The Vietnam War was a rational choice.
The Vietnam War—and the counterculture it inspired—was responsible for framing much of the modern debate on American foreign military involvement. More than forty years after the end of the war, the conflict is still contentiously discussed: Was the deployment of American troops a catastrophic blunder or a strategic necessity?
The mistake made in most contemporary assessments of the conflict is that they evaluate the war through the lens of hindsight. This article will aim to explain the rationale behind American escalation in Vietnam and justify the sequence of decisions that culminated in ten years of military ground intervention.
There is an important distinction to be made between justifying the Vietnam War and justifying the decision to take part in it. This article deals solely with the latter. The United States had very clear objectives in mind when it became embroiled in the Indochina region, thus, supporting the Western-sympathizing South Vietnam was the logical option.
The power-bipolarity of the Cold War resulted in an antipathy for communism that pervaded the consciousness of the majority, meaning that the USA’s involvement in Vietnam was logically—if not ethically—sound.
The core of the United States’ involvement lay in “The Domino Theory.” According to the theory, allowing the communist Viet Cong to unify Vietnam would result in Laos, Cambodia and the rest of South-East Asia adopting this ideology as well. The premise was that while a successful communist revolution in one country may not provide material aid to another uprising, it would contribute significantly to morale and rhetoric.
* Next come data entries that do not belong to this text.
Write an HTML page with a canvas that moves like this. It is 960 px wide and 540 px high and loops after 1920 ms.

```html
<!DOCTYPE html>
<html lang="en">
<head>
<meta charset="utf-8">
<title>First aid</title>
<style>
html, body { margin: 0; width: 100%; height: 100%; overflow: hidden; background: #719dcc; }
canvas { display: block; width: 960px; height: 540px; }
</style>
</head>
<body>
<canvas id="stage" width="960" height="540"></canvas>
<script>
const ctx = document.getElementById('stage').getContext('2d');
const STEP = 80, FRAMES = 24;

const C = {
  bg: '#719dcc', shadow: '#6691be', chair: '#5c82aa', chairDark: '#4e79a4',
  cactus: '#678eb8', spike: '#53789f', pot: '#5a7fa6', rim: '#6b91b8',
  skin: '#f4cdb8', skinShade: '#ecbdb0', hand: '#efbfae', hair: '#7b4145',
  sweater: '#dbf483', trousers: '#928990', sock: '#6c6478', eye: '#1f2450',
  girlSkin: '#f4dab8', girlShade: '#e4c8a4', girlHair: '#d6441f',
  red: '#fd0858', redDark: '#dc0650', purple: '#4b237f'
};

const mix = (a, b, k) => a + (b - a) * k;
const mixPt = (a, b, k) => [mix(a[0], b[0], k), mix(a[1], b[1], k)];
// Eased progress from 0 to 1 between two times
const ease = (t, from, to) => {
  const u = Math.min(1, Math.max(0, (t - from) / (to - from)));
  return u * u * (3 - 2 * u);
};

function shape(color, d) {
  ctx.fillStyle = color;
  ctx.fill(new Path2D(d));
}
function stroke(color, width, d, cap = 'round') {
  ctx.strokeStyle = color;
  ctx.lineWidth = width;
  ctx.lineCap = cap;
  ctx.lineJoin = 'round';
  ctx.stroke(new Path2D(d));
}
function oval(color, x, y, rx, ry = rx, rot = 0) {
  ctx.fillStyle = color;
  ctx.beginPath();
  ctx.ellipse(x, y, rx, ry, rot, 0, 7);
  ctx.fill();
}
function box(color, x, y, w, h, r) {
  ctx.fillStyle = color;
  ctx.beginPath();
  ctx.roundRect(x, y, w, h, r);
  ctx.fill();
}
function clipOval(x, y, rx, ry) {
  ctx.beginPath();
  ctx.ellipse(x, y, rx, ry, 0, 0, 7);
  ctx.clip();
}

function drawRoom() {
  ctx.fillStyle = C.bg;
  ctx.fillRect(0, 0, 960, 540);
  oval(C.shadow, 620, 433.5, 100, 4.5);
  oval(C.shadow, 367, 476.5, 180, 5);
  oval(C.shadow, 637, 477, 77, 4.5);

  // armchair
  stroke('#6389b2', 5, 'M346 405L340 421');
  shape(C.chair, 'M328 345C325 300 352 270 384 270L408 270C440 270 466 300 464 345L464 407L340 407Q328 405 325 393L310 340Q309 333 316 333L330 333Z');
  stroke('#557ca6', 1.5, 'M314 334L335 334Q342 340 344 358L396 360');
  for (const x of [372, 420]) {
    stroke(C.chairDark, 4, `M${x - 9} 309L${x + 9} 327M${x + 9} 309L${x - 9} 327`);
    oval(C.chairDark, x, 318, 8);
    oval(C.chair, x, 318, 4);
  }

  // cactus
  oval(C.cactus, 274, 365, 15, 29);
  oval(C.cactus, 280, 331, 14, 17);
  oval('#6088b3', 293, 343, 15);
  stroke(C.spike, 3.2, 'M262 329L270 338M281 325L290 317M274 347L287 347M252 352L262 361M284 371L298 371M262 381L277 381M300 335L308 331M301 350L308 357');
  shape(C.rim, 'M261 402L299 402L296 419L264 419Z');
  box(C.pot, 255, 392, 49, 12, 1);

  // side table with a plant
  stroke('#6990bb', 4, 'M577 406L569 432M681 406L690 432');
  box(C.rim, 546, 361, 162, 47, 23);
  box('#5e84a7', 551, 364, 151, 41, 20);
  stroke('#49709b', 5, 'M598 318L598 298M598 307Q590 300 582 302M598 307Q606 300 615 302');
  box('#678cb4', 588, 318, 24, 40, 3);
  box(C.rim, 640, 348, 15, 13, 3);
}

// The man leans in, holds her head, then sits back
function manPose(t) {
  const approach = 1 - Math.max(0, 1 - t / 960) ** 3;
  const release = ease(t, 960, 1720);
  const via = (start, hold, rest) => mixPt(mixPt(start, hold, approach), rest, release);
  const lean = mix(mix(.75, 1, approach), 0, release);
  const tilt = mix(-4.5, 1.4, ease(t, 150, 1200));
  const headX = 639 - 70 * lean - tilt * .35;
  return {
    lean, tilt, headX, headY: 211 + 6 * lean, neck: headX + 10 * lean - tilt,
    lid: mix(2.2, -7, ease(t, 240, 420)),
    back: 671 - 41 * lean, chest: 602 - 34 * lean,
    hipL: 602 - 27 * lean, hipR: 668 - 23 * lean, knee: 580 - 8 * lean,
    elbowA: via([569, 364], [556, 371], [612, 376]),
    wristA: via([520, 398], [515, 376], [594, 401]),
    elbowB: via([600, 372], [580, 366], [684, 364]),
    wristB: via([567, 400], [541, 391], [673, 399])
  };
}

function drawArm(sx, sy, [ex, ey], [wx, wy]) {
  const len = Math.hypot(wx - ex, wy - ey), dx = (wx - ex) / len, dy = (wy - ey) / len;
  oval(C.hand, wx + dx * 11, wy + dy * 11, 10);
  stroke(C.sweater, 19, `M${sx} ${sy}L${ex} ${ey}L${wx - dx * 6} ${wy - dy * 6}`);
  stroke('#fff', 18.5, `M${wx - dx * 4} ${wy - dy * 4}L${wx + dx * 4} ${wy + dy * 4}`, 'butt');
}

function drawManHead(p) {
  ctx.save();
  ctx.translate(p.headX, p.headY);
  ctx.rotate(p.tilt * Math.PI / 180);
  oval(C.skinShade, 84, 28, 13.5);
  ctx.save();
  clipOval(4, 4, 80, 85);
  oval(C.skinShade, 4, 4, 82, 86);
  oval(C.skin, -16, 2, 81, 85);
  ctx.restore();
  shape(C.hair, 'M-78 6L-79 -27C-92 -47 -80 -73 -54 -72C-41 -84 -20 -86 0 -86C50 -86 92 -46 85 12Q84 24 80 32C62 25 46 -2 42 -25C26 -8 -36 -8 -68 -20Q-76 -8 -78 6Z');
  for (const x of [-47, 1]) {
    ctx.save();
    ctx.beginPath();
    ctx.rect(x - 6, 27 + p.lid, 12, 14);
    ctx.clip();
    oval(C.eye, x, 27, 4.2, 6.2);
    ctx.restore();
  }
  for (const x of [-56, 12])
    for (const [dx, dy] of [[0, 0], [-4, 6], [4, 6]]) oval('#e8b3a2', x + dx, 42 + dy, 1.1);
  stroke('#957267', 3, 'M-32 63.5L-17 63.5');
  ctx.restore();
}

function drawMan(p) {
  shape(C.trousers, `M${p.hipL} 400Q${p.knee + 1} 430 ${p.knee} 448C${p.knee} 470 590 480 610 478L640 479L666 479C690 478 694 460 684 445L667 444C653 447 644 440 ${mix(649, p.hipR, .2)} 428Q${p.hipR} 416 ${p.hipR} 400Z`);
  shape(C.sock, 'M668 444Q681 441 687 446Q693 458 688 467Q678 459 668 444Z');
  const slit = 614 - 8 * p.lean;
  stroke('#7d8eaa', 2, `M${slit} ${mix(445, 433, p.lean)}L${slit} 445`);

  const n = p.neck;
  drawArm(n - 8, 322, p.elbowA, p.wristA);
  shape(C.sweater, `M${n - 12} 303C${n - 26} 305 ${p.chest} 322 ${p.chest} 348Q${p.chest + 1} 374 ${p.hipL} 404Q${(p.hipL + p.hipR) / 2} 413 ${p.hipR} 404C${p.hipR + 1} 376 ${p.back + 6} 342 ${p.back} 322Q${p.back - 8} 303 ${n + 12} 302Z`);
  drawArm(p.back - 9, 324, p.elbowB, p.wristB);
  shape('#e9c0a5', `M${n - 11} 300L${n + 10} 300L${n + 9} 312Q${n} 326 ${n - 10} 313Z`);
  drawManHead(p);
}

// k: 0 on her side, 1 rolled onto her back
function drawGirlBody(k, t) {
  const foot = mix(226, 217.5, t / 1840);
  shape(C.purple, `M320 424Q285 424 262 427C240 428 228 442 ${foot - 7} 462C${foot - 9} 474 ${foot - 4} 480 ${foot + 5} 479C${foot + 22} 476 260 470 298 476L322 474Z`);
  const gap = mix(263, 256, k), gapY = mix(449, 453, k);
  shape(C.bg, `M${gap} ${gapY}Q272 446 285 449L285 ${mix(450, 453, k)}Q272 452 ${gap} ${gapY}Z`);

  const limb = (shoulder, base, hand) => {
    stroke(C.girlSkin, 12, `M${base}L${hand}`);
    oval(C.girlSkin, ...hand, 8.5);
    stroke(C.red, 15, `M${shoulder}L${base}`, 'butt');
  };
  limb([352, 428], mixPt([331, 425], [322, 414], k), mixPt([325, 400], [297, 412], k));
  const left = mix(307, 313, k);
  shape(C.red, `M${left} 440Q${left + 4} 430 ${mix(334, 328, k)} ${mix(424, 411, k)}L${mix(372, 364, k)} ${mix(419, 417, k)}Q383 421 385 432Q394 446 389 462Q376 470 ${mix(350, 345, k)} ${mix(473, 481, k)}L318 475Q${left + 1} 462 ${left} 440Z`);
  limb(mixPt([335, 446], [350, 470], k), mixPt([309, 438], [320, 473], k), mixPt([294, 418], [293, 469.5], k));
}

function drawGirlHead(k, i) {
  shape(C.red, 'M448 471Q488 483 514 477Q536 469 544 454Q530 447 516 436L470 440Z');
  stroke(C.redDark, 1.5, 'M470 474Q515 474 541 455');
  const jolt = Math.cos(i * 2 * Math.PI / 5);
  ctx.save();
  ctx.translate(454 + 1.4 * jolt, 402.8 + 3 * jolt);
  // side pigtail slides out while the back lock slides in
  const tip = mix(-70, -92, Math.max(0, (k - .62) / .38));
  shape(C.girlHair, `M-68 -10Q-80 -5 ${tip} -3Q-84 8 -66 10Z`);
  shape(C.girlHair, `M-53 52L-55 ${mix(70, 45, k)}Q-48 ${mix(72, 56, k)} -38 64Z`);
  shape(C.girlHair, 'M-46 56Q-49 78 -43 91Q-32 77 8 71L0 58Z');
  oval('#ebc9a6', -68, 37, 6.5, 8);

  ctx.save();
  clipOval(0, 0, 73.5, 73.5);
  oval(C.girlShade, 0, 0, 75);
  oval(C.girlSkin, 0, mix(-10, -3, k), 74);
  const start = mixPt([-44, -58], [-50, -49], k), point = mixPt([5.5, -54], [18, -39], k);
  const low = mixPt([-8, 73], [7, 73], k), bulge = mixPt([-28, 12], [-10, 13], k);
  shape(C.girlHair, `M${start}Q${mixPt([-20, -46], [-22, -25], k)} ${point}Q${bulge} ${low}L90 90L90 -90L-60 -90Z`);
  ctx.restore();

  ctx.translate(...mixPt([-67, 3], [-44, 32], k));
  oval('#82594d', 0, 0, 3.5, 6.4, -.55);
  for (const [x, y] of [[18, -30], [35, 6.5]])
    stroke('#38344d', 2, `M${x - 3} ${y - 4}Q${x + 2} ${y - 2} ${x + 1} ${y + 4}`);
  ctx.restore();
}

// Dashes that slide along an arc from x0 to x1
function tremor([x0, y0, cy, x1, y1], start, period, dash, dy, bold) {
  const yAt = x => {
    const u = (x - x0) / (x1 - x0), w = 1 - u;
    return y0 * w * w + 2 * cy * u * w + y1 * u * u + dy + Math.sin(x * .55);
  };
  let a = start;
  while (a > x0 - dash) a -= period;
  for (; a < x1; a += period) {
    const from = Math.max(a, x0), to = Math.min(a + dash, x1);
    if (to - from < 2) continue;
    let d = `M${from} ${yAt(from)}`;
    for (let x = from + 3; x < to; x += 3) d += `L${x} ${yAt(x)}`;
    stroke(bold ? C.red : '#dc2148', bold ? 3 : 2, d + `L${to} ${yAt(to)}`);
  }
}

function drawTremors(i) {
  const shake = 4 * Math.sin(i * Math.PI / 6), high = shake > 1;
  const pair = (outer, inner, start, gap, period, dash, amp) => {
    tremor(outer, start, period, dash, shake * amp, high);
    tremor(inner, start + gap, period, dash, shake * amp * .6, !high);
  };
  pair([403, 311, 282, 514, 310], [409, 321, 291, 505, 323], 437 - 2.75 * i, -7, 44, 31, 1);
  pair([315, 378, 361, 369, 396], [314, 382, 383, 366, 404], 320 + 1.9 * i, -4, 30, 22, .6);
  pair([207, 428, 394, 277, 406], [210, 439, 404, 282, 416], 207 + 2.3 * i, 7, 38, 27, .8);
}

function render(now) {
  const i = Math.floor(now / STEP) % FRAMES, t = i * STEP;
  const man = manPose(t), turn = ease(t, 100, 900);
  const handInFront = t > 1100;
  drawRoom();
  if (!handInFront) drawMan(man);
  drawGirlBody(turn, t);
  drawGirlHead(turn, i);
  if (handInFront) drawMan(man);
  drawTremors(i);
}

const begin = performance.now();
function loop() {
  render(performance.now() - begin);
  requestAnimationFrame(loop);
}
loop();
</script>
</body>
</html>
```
This concept was nothing but an extension of the Truman doctrine—a policy devised to curb the growth of Soviet influence during the Cold War. It had been a tenet of American foreign policy for most of the post-World War II era, and so using it to consider a decision to intervene in a country wracked by communist guerilla groups was perfectly reasonable.
Today, however, the point of discussion is whether the Domino Theory was legitimate or not. Cold War era USA viewed the communist movement as a monolithic idea and posited that each successful revolution would contribute to global Soviet influence. Modern consensus is that communism was adopted by different regions for discrete reasons and that, in time, these nations would come into conflict with each other rather than consolidate their power.
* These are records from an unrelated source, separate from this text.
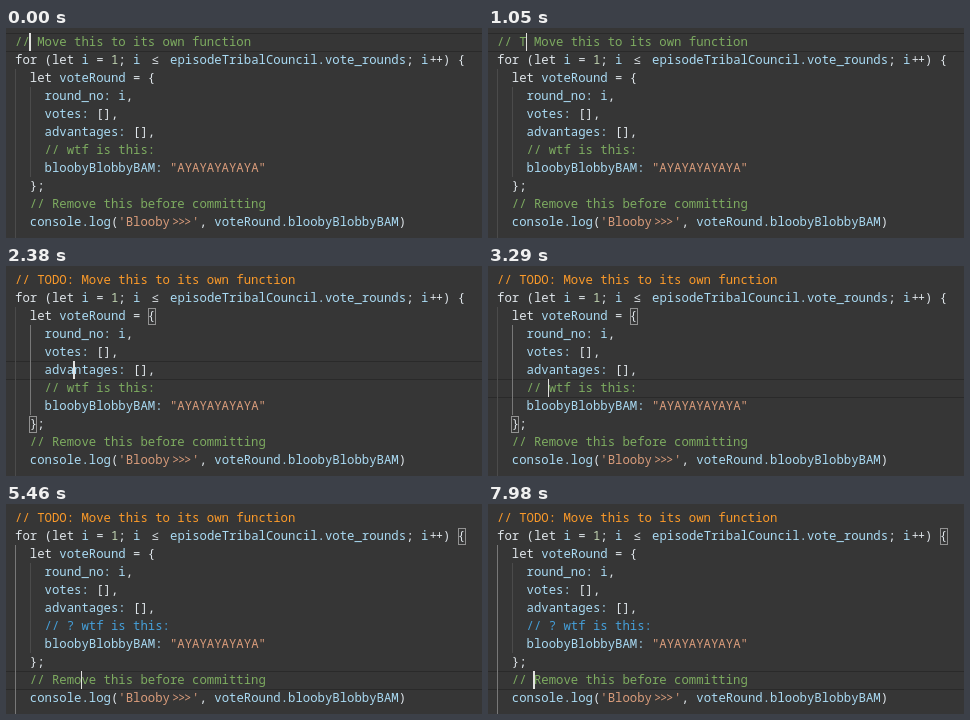
Write an HTML page that moves like this. It is 476 px wide and 210 px high and loops after 8 s.

```html
<!DOCTYPE html>
<html lang="en">
<head>
<meta charset="utf-8">
<title>Editor comments</title>
<style>
  html, body { margin: 0; width: 100%; height: 100%; overflow: hidden; background: #363636; }
  #stage {
    --w: 7.38px;
    position: relative; width: 476px; height: 210px; overflow: hidden; background: #363636;
    font: 500 12.3px/18px "Noto Sans Mono", "DejaVu Sans Mono", monospace;
    color: #dfe5ea;
  }
  #stage > * { position: absolute; box-sizing: border-box; }
  .line { left: 9px; height: 18px; white-space: pre; }
  .com { color: #7dab60; }
  .todo { color: #fb9a2a; }
  .ask { color: #459fd9; }
  .id { color: #a9daf3; }
  .str { color: #d99c7b; }
  .num { color: #c3d6b4; }
  .wide { display: inline-block; width: calc(2 * var(--w)); text-align: center; }
  .tight { display: inline-block; letter-spacing: -1.1px; padding: 0 .55px 0 .55px; }
  .plus { display: inline-block; width: calc(2 * var(--w)); text-align: center; letter-spacing: -1.1px; }
  .arrows { display: inline-block; width: calc(3 * var(--w)); text-align: center; letter-spacing: -1.3px; }
  .guide { width: 1px; background: #4b4b4b; }
  .guide.on { background: #787878; }
  #row { left: 0; width: 476px; height: 19px; border: solid #2a2a2a; border-width: 1px 0; }
  #caret { width: 1.5px; height: 18px; background: #e2e2e0; }
  .box { width: 8px; height: 17px; border: 1px solid #929292; }
</style>
</head>
<body>
<div id="stage">
  <div id="row"></div>
  <div class="guide" id="outer" style="left:9px;top:41px;height:169px"></div>
  <div class="guide" id="inner" style="left:24px;top:59px;height:90px"></div>
</div>
<script>
const LOOP = 8000, CELL = 7.38, LEFT = 9, TOP = 5, PITCH = 18;
const stage = document.getElementById('stage');
const $ = id => document.getElementById(id);

const span = (cls, text) => `<span class="${cls}">${text}</span>`;
const id = text => span('id', text);
const str = text => span('str', text);

const code = [
  '',
  `for (let ${id('i')} = ${span('num', '1')}; ${id('i')} ${span('wide', '≤')} ` +
    `${id('episodeTribalCouncil.vote_rounds')}; ${id('i')}${span('plus', '++')}) {`,
  `  let ${id('voteRound')} = {`,
  `    ${id('round_no: i')},`,
  `    ${id('votes:')} [],`,
  `    ${id('advantages:')} [],`,
  '',
  `    ${id('bloobyBlobbyBAM:')} ${str('"AYAYAYAYAYA"')}`,
  '  };',
  `  ${span('com', '// Remove this before committing')}`,
  `  ${id('console.log')}(${str("'Blooby" + span('arrows', '&gt;&gt;&gt;') + "'")}, ` +
    `${id('voteRound.bloobyBlobbyBAM')})`
];

function add(cls, html = '') {
  const el = document.createElement('div');
  el.className = cls;
  el.innerHTML = html;
  return stage.appendChild(el);
}

function place(el, line, col, dx = 0, dy = 0) {
  el.style.left = LEFT + col * CELL + dx + 'px';
  el.style.top = TOP + line * PITCH + dy + 'px';
}

const lines = code.map((html, i) => {
  const el = add('line', html);
  el.style.top = TOP + i * PITCH - 0.5 + 'px';
  return el;
});
const boxes = [add('box'), add('box')];
const caret = add('');
caret.id = 'caret';

// time, line, column of the caret
const moves = [
  [0, 0, 2], [420, 0, 3],
  [980, 0, 4], [1120, 0, 5], [1260, 0, 6], [1400, 0, 7], [1540, 0, 8],
  [1820, 1, 8], [1960, 2, 8], [2100, 3, 8], [2240, 4, 8], [2380, 5, 8], [2590, 6, 8],
  [2940, 6, 7], [3640, 6, 8], [3850, 6, 9],
  [4480, 7, 9], [4690, 8, 4], [4900, 9, 9],
  [5810, 9, 8], [7070, 9, 7], [7280, 9, 6], [7490, 9, 5]
];

// bracket cells to outline for a caret line
function brackets(line) {
  if (line === 0) return [];
  if (line === 1) return [[1, 4], [1, 58]];
  if (line > 2 && line < 8) return [[2, 18], [8, 2]];
  return [[1, 60]];
}

let shown = -1;
function draw(t) {
  let step = moves.length - 1;
  while (moves[step][0] > t) step--;
  if (step === shown) return;
  shown = step;
  const [at, line, col] = moves[step];

  const todo = ' TODO:'.slice(0, line ? 6 : col - 2);
  lines[0].innerHTML = span(todo.includes('TODO') ? 'todo' : 'com',
    `//${todo} Move this to its own function`);
  const ask = at < 3640 ? '' : at < 3850 ? '?' : '? ';
  lines[6].innerHTML = '    ' + span(ask ? 'ask' : 'com', `// ${ask}wtf is this:`);

  place(caret, line, col, -0.7);
  $('row').style.top = TOP + line * PITCH - 0.5 + 'px';
  const cells = brackets(line);
  boxes.forEach((box, i) => {
    box.hidden = !cells[i];
    box.style.display = cells[i] ? '' : 'none';
    if (cells[i]) place(box, ...cells[i], -0.3, 0.5);
  });
  $('outer').classList.toggle('on', line === 1 || line === 9);
  $('inner').classList.toggle('on', line > 1 && line < 9);
}

const start = performance.now();
function tick(now) {
  draw(Math.max(0, now - start) % LOOP);
  requestAnimationFrame(tick);
}
draw(0);
requestAnimationFrame(tick);
</script>
</body>
</html>
```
Indeed, in the aftermath of US withdrawal from Vietnam in 1975, Laos and Cambodia eventually did become communist-majority nations. If not for the free-market, trade-liberalizing impact of the Association of South East Asian Nations (ASEAN), many believe that Indonesia, Malaysia, and Thailand (along with other countries) would have followed suit.
Parallels can be drawn to the Korean War only a few years earlier. Like in the Korean Peninsula, the objective was never to consolidate the entirety of Vietnam under the South Vietnamese banner. Beijing and Moscow made clear at the onset of the conflict that an all-out US-led invasion would be met with retaliation, and so early American involvement was in the form of aid and military advice. However, the situation quickly devolved into a weak, corrupt South Vietnam government that heavily depended on foreign support. The United States could neither ramp up troop numbers in an attempt to decisively end the conflict, nor could it withdraw from the region without costing its Southern allies.
Ultimately, Nixon’s administration chose the latter and South Vietnam fell in the following two years. This demonstrates clearly that US support was vital if the South were to have a chance at winning the war. However, it was a conclusive failure on the United States’ part when it came to its on-ground operations. The guerilla warfare of the Viet Cong demonstrated how effective asymmetric warfare could be.
That being said, the guerilla warfare’s efficacy did not make it even comparable to the strength of the American military. The Viet Cong’s knowledge of the terrain was compensated for in terms of sheer firepower and it was impossible for officials to anticipate the scale on which North Vietnam would be able to wage war. The US military would have reasonably assumed that they would have the upper hand.
The Vietnam War cast a long shadow. It continues to serve as a lens for the evaluation of all armed conflict involving the United States and has led to a decisive shift in American foreign policy. The post-World War II aversion to “appeasement” and the global mission of protecting “freedom and liberty” was curbed harshly and was replaced by a more domestic-focused sentiment for years to come.
When the war came to a close, casualties numbered in the tens of thousands and an anti-war movement developed that would redefine American foreign policy for years to come. In hindsight, perhaps the war cost the USA more than benefited it. Fighting and funding someone else’s war for twenty years may have led to little material gain, but the USA’s priorities were very clear from the outset. The majority of the Indochina region saw periods of great economic growth and communist presence remains negligible even today. The years of oppression by the Viet Cong in the war’s wake were deplorable, but could not have been anticipated by policymakers. In the end, while the decision to enter the Vietnam War may have been unconscionable, it was undeniably rational.
Parthav Shergill lives in Bangalore, India and writes about Indian politics and economics.